Will It!

Making a will is not a pleasant task. In fact, all of us would like to believe that we are immortal and death happens to other people.

Let me tell you that the one thing that is certain in life is death. My advice is to make a will.

The purpose of this article is to give you a general idea of what you need to know if you intend to start this process.

These are some of the questions our clients have posed to us.

Why should I make a will?

  • By making a will you are taking charge of how your own assets are going to be distributed. Only you know exactly what assets you have.
  • This makes the process of administering your estate easier for your loved ones as the cost of making and keeping a will is negligible as opposed to the process for obtaining letters of administration which can be protracted and costly to your loved ones.
  • With a will, you can choose who will benefit from your estate, and who will not.
  • You will be reducing the risk of your loved ones facing family disputes related to the distribution of your property or wealth.
  • You will be able to make a donation to a charitable cause that is close to your heart through your will.

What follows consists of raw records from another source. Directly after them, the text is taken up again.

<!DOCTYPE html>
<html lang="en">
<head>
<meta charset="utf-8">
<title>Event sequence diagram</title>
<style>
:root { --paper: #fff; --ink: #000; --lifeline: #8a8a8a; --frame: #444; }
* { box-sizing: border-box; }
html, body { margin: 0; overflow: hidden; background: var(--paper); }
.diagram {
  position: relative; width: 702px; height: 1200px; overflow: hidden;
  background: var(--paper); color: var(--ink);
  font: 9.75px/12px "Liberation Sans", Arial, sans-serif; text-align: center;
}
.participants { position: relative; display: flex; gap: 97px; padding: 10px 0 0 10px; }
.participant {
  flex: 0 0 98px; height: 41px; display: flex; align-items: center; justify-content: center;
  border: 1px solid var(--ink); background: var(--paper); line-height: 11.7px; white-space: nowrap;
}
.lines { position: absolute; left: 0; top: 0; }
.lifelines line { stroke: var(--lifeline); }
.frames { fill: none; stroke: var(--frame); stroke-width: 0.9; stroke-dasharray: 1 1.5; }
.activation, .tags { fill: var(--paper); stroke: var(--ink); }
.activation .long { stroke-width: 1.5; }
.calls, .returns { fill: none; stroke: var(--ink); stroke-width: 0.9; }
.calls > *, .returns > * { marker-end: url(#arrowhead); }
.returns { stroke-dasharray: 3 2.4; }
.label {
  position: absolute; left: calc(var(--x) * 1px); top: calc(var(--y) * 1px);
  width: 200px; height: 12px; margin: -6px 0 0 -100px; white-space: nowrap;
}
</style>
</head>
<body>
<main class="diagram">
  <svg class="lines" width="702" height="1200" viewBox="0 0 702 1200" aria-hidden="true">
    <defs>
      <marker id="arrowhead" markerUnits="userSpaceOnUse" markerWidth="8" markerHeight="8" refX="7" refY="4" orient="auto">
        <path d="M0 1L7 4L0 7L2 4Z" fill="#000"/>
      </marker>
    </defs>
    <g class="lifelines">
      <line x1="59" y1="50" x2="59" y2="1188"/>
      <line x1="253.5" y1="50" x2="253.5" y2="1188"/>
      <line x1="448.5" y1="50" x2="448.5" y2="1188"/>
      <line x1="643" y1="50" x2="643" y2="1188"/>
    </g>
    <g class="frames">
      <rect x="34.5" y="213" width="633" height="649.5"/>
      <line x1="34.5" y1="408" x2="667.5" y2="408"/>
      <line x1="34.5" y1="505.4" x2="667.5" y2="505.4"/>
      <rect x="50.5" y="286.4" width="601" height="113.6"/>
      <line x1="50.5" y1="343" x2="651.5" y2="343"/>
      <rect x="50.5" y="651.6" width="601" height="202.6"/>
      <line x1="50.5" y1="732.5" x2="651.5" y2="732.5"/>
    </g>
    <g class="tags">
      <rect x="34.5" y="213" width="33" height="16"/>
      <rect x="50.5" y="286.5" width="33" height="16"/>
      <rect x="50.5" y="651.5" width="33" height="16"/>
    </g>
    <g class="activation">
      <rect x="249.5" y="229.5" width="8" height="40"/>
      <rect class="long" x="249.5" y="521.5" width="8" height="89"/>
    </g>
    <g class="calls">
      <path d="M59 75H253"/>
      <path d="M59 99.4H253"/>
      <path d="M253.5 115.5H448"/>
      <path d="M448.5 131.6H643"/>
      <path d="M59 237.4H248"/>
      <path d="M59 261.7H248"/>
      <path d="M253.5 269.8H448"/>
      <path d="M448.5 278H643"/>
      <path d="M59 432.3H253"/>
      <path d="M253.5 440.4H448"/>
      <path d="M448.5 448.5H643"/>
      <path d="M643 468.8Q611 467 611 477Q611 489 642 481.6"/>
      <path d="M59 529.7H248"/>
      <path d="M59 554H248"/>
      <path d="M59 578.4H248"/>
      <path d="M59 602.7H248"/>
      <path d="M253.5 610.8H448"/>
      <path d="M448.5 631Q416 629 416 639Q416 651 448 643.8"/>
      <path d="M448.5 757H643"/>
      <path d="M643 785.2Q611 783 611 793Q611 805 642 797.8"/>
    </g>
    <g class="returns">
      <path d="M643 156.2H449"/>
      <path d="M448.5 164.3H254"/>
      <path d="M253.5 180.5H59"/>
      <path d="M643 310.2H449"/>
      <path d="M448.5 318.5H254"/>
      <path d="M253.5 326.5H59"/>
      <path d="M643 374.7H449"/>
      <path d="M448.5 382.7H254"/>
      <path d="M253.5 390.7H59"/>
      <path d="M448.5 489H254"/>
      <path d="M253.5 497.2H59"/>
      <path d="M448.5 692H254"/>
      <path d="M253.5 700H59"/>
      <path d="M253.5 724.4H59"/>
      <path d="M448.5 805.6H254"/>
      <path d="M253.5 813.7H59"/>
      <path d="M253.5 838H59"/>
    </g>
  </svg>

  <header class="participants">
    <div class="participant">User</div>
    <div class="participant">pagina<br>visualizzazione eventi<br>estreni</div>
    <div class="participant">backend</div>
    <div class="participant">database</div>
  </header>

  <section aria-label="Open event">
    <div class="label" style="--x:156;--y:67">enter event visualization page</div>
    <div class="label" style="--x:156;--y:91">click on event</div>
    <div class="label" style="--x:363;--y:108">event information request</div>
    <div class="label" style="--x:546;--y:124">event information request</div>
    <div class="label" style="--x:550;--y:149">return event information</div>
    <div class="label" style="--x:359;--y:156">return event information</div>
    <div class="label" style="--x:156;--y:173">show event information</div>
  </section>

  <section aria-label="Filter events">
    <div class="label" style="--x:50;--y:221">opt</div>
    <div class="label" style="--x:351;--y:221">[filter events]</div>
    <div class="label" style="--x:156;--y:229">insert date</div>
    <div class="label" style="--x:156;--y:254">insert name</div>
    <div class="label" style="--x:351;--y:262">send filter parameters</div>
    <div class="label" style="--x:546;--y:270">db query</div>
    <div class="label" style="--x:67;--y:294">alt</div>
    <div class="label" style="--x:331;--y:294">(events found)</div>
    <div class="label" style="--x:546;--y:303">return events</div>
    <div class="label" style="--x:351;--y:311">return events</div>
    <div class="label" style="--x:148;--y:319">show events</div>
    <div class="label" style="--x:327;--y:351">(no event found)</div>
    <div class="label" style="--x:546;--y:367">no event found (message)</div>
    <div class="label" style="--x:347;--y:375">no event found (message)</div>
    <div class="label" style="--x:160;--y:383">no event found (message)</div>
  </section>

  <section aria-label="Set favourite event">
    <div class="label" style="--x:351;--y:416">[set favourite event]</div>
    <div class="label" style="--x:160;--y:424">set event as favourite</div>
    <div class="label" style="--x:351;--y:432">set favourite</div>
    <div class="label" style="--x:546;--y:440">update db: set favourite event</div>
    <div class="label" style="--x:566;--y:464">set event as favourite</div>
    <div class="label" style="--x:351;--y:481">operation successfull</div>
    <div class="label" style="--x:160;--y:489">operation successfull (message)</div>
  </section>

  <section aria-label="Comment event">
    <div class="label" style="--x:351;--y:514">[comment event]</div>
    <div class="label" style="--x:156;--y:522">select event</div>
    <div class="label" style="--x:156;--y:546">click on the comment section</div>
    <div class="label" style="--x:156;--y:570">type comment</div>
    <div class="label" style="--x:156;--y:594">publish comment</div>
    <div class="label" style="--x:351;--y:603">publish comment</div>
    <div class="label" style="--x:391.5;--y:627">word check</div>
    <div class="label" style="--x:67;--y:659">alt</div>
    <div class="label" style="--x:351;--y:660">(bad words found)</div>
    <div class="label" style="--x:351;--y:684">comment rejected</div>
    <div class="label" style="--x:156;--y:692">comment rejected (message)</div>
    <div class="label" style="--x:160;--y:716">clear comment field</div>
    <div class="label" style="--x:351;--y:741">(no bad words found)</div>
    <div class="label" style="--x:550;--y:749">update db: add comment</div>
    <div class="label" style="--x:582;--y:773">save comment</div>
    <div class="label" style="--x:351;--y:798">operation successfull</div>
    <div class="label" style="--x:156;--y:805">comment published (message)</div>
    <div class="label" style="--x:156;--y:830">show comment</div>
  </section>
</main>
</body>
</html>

I don’t have that many assets!

  • You don’t need to be a millionaire to consider making a will.
  • If you have a property in your name, a car, some bank accounts, any intellectual property rights or trust fund investments- you are a right candidate.

How long is the will valid for?

  1. Once your will is executed, it shall be valid until and unless it is replaced with a new one. Your will shall automatically be revoked if you marry or convert to Islam.

What do I need to do?

Here is a checklist we give our clients:

Particulars Required

  • List of assets and liabilities (For eg. Properties, vehicles, monies in trust accounts, investments, stocks/ bonds etc)
  • Documents to show details of these assets and liabilities.
  • Bank account facilities/details
  • Statement of Account or Pass Book etc.
  • Will-maker’s particulars (Copy of IC)
  • Choose an executor (a person to manage/handle your estate) (Copy of IC)
  • List of beneficiaries (names of members of your family, friends/charities you want to leave your property to) (Copy of IC)
  • Particulars of 2 witnesses who will be witnessing the signing of the will (cannot be the executor and beneficiaries) (Copy of IC)
  • If you have an ex-spouse, his/her particulars and whether you want anything left to him/her. (Copy of IC)
  • Any other special instructions? (For eg. cremation or burial etc, special instructions for obituary, special donation to specific charitable organisations?

An executor is a person who will ensure that the terms of your will are carried out. I always advise my clients to ensure that they appoint an executor who is trustworthy and responsible. It is always advisable to appoint someone who is willing and able to act as your executor, so it would be best to obtain their consent before you appoint them as your executor.

If you do not wish to appoint an individual to be your executor, you may appoint a trust company to act as your executor and/or trustee.

Q:  Can my executor also be a beneficiary under my will?

A:   Yes

Q:  Who will keep my will?

A:   You can keep your will in a safe place and inform your executor on its location so he or she can recover the will when it is required. Alternatively, you may wish to engage the services of a will depository.

Q:  Can my will be contested?

A:   Yes, a disgruntled next of kin or someone who thinks he or she is entitled to a larger part of your estate may contest your will on several grounds ie. that you were of unsound mind when you made the will or that the will is a forged document or that it was improperly executed or that you were under undue influence where you were made to sign the will or that the contents of the will are too ambiguous.

As a last piece of advice, do remember that if you die intestate (ie. without a will), then the Distribution Act 1958 will come into force and your property will be distributed among your first, immediate surviving family members ie. your spouse or your parents. If you do not have any immediate surviving family members, then your property will be distributed to your siblings, grandparents, uncles or aunts, great grandparents. If you have no living relatives, then your whole estate will go to the government.

SHARMILA RAVINDRAN

FOUNDER OF MESSRS RAVINDRAN